**EXTRACTED ENTRIES:**

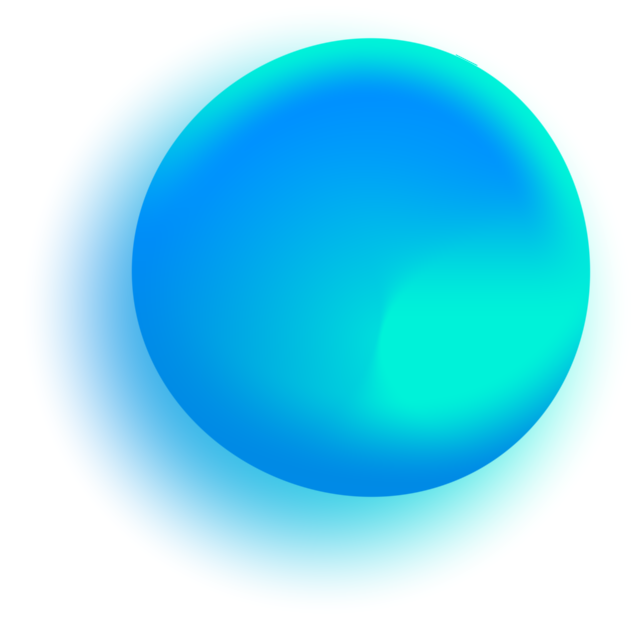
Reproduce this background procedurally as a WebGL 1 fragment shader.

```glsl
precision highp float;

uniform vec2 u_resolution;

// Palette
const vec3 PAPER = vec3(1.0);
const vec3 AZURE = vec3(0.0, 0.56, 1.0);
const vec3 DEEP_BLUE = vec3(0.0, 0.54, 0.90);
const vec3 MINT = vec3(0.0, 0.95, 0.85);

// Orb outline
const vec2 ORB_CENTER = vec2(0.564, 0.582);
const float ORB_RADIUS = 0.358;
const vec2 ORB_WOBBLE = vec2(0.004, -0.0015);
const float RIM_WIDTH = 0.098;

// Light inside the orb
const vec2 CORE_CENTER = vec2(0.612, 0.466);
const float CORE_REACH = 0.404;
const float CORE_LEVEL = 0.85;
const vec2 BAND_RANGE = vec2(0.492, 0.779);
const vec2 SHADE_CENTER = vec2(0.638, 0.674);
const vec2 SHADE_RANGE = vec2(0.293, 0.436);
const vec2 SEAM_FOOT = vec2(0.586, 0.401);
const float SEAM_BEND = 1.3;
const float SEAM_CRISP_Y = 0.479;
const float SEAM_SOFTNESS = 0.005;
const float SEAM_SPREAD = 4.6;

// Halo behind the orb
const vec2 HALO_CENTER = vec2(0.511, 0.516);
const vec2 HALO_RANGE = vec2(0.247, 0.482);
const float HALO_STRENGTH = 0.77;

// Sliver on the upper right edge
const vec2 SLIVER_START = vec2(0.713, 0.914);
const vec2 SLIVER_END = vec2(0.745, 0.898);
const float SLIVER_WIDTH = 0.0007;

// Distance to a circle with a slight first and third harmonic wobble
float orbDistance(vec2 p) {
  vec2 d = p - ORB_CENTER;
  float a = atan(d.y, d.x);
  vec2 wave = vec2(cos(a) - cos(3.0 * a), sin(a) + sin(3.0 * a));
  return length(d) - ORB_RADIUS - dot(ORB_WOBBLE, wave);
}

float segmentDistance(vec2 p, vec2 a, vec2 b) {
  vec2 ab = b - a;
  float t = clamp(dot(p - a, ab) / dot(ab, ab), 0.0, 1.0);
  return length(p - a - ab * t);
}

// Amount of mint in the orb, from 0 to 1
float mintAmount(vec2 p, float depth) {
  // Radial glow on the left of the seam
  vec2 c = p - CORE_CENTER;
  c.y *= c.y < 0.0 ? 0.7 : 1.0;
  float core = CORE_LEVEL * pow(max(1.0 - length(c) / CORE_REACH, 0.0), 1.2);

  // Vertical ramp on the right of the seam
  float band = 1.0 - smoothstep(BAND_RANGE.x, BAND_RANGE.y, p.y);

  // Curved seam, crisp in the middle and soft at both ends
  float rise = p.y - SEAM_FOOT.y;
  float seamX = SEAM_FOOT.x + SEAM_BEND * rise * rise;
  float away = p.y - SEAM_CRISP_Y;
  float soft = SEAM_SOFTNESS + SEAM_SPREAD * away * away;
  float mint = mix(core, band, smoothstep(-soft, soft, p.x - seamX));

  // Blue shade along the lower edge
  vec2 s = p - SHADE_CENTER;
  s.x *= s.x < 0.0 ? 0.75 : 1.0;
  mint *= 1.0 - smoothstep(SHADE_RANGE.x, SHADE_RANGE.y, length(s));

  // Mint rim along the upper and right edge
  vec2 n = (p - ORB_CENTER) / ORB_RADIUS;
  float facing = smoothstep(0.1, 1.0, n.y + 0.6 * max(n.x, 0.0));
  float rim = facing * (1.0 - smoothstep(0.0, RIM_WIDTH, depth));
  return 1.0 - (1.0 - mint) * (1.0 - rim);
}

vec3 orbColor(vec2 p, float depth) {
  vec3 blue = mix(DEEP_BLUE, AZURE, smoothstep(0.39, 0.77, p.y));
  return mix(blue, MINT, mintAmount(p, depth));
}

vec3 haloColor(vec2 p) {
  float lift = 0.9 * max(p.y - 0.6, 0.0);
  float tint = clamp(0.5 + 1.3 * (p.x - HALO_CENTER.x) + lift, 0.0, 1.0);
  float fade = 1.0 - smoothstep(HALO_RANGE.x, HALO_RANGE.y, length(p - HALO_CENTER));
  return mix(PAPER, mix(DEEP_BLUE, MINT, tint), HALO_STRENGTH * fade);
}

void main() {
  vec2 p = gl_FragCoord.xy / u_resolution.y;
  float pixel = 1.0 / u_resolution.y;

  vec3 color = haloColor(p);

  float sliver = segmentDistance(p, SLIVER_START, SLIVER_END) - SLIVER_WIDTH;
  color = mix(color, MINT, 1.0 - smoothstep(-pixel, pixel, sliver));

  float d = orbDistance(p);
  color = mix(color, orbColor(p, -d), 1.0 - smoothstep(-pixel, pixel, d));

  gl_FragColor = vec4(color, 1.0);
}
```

**EXERCISE:** One exact copy of the data is required, and it should hold no pictures.

**RESULT OF THIS TASK:**
Reproduce this background procedurally as a WebGL 1 fragment shader.

```glsl
precision highp float;

uniform vec2 u_resolution;

// Palette
const vec3 PAPER = vec3(1.0);
const vec3 AZURE = vec3(0.0, 0.56, 1.0);
const vec3 DEEP_BLUE = vec3(0.0, 0.54, 0.90);
const vec3 MINT = vec3(0.0, 0.95, 0.85);

// Orb outline
const vec2 ORB_CENTER = vec2(0.564, 0.582);
const float ORB_RADIUS = 0.358;
const vec2 ORB_WOBBLE = vec2(0.004, -0.0015);
const float RIM_WIDTH = 0.098;

// Light inside the orb
const vec2 CORE_CENTER = vec2(0.612, 0.466);
const float CORE_REACH = 0.404;
const float CORE_LEVEL = 0.85;
const vec2 BAND_RANGE = vec2(0.492, 0.779);
const vec2 SHADE_CENTER = vec2(0.638, 0.674);
const vec2 SHADE_RANGE = vec2(0.293, 0.436);
const vec2 SEAM_FOOT = vec2(0.586, 0.401);
const float SEAM_BEND = 1.3;
const float SEAM_CRISP_Y = 0.479;
const float SEAM_SOFTNESS = 0.005;
const float SEAM_SPREAD = 4.6;

// Halo behind the orb
const vec2 HALO_CENTER = vec2(0.511, 0.516);
const vec2 HALO_RANGE = vec2(0.247, 0.482);
const float HALO_STRENGTH = 0.77;

// Sliver on the upper right edge
const vec2 SLIVER_START = vec2(0.713, 0.914);
const vec2 SLIVER_END = vec2(0.745, 0.898);
const float SLIVER_WIDTH = 0.0007;

// Distance to a circle with a slight first and third harmonic wobble
float orbDistance(vec2 p) {
  vec2 d = p - ORB_CENTER;
  float a = atan(d.y, d.x);
  vec2 wave = vec2(cos(a) - cos(3.0 * a), sin(a) + sin(3.0 * a));
  return length(d) - ORB_RADIUS - dot(ORB_WOBBLE, wave);
}

float segmentDistance(vec2 p, vec2 a, vec2 b) {
  vec2 ab = b - a;
  float t = clamp(dot(p - a, ab) / dot(ab, ab), 0.0, 1.0);
  return length(p - a - ab * t);
}

// Amount of mint in the orb, from 0 to 1
float mintAmount(vec2 p, float depth) {
  // Radial glow on the left of the seam
  vec2 c = p - CORE_CENTER;
  c.y *= c.y < 0.0 ? 0.7 : 1.0;
  float core = CORE_LEVEL * pow(max(1.0 - length(c) / CORE_REACH, 0.0), 1.2);

  // Vertical ramp on the right of the seam
  float band = 1.0 - smoothstep(BAND_RANGE.x, BAND_RANGE.y, p.y);

  // Curved seam, crisp in the middle and soft at both ends
  float rise = p.y - SEAM_FOOT.y;
  float seamX = SEAM_FOOT.x + SEAM_BEND * rise * rise;
  float away = p.y - SEAM_CRISP_Y;
  float soft = SEAM_SOFTNESS + SEAM_SPREAD * away * away;
  float mint = mix(core, band, smoothstep(-soft, soft, p.x - seamX));

  // Blue shade along the lower edge
  vec2 s = p - SHADE_CENTER;
  s.x *= s.x < 0.0 ? 0.75 : 1.0;
  mint *= 1.0 - smoothstep(SHADE_RANGE.x, SHADE_RANGE.y, length(s));

  // Mint rim along the upper and right edge
  vec2 n = (p - ORB_CENTER) / ORB_RADIUS;
  float facing = smoothstep(0.1, 1.0, n.y + 0.6 * max(n.x, 0.0));
  float rim = facing * (1.0 - smoothstep(0.0, RIM_WIDTH, depth));
  return 1.0 - (1.0 - mint) * (1.0 - rim);
}

vec3 orbColor(vec2 p, float depth) {
  vec3 blue = mix(DEEP_BLUE, AZURE, smoothstep(0.39, 0.77, p.y));
  return mix(blue, MINT, mintAmount(p, depth));
}

vec3 haloColor(vec2 p) {
  float lift = 0.9 * max(p.y - 0.6, 0.0);
  float tint = clamp(0.5 + 1.3 * (p.x - HALO_CENTER.x) + lift, 0.0, 1.0);
  float fade = 1.0 - smoothstep(HALO_RANGE.x, HALO_RANGE.y, length(p - HALO_CENTER));
  return mix(PAPER, mix(DEEP_BLUE, MINT, tint), HALO_STRENGTH * fade);
}

void main() {
  vec2 p = gl_FragCoord.xy / u_resolution.y;
  float pixel = 1.0 / u_resolution.y;

  vec3 color = haloColor(p);

  float sliver = segmentDistance(p, SLIVER_START, SLIVER_END) - SLIVER_WIDTH;
  color = mix(color, MINT, 1.0 - smoothstep(-pixel, pixel, sliver));

  float d = orbDistance(p);
  color = mix(color, orbColor(p, -d), 1.0 - smoothstep(-pixel, pixel, d));

  gl_FragColor = vec4(color, 1.0);
}
```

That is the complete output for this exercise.